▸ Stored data

::::::::

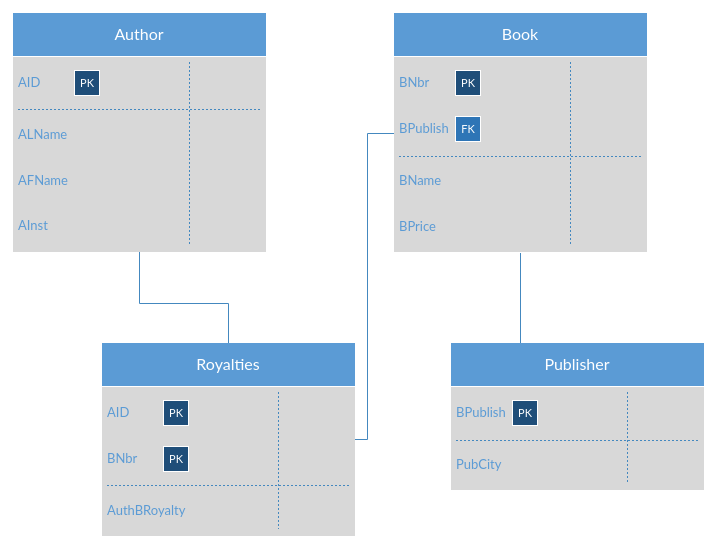
<!DOCTYPE html>
<html lang="en">
<head>
<meta charset="utf-8">
<title>Author, book, royalties and publisher tables</title>
<style>
  :root {
    --header: #5b9bd5;
    --body: #d8d8d8;
    --field: #5b9bd5;
    --line: #4488bf;
    --primary-key: #1f4e79;
    --foreign-key: #2e75b6;
    --white: #fff;
  }
  * { box-sizing: border-box; margin: 0; padding: 0; }
  html, body { width: 717px; height: 549px; overflow: hidden; background: var(--white); }
  body { position: relative; font-family: Lato, "Open Sans", sans-serif; }

  .connectors { position: absolute; inset: 0; fill: none; stroke: var(--line); stroke-width: 1; }

  .entity { position: absolute; width: 253px; background: var(--body); }
  .author { left: 13px; top: 13px; height: 239px; }
  .book { left: 394px; top: 13px; height: 239px; }
  .royalties { left: 102px; top: 343px; height: 193px; }
  .publisher { left: 451px; top: 343px; height: 147px; }

  .entity h2 {
    display: flex; align-items: center; justify-content: center;
    height: 44px; padding: 0 1px 2px 0;
    background: var(--header); border-bottom: 1px solid var(--white);
    color: var(--white); font-size: 16px; font-weight: 400;
  }
  .entity ul { list-style: none; padding: 0 5px; }
  .entity .keys { padding-top: 3px; }
  .entity li {
    display: flex; align-items: center;
    height: 46px; color: var(--field); font-size: 13px;
  }
  .author .fields li:last-child { padding-bottom: 2px; }

  .name { width: 56px; padding-bottom: 2px; }
  .key {
    display: flex; align-items: center; justify-content: center;
    width: 26px; height: 26px; padding-bottom: 2px;
    border: 1px solid var(--white); background: var(--primary-key);
    color: var(--white); font-size: 11px;
  }
  .key.foreign { background: var(--foreign-key); }

  .divider, .column-line { --dash: var(--line) 0 2px, transparent 2px 4px; }
  .divider {
    display: block; width: 242px; height: 1px; margin: 3px 0 1px 5px;
    background: repeating-linear-gradient(90deg, var(--dash));
  }
  .book .divider, .publisher .divider { margin: 4px 0 0 5px; }
  .column-line {
    position: absolute; left: 176px; top: 49px; bottom: 7px; width: 1px;
    background: repeating-linear-gradient(180deg, var(--dash));
  }
</style>
</head>
<body>
  <svg class="connectors" width="717" height="549" viewBox="0 0 717 549" aria-hidden="true">
    <path d="M139.5 252V303.5H228.5V343"/>
    <path d="M394 133.5H367.5V439.5H355"/>
    <path d="M520.5 253V343"/>
  </svg>

  <section class="entity author">
    <h2>Author</h2>
    <ul class="keys">
      <li><span class="name">AID</span><span class="key">PK</span></li>
    </ul>
    <span class="divider"></span>
    <ul class="fields">
      <li>ALName</li>
      <li>AFName</li>
      <li>AInst</li>
    </ul>
    <span class="column-line"></span>
  </section>

  <section class="entity book">
    <h2>Book</h2>
    <ul class="keys">
      <li><span class="name">BNbr</span><span class="key">PK</span></li>
      <li><span class="name">BPublish</span><span class="key foreign">FK</span></li>
    </ul>
    <span class="divider"></span>
    <ul class="fields">
      <li>BName</li>
      <li>BPrice</li>
    </ul>
    <span class="column-line"></span>
  </section>

  <section class="entity royalties">
    <h2>Royalties</h2>
    <ul class="keys">
      <li><span class="name">AID</span><span class="key">PK</span></li>
      <li><span class="name">BNbr</span><span class="key">PK</span></li>
    </ul>
    <span class="divider"></span>
    <ul class="fields">
      <li>AuthBRoyalty</li>
    </ul>
    <span class="column-line"></span>
  </section>

  <section class="entity publisher">
    <h2>Publisher</h2>
    <ul class="keys">
      <li><span class="name">BPublish</span><span class="key">PK</span></li>
    </ul>
    <span class="divider"></span>
    <ul class="fields">
      <li>PubCity</li>
    </ul>
    <span class="column-line"></span>
  </section>
</body>
</html>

::::::::

▸ Your assignment
Which lines above contain the word "bottom"? Show each of them.

▸ Written response
    background: var(--header); border-bottom: 1px solid var(--white);
  .author .fields li:last-child { padding-bottom: 2px; }
  .name { width: 56px; padding-bottom: 2px; }
    width: 26px; height: 26px; padding-bottom: 2px;
    position: absolute; left: 176px; top: 49px; bottom: 7px; width: 1px;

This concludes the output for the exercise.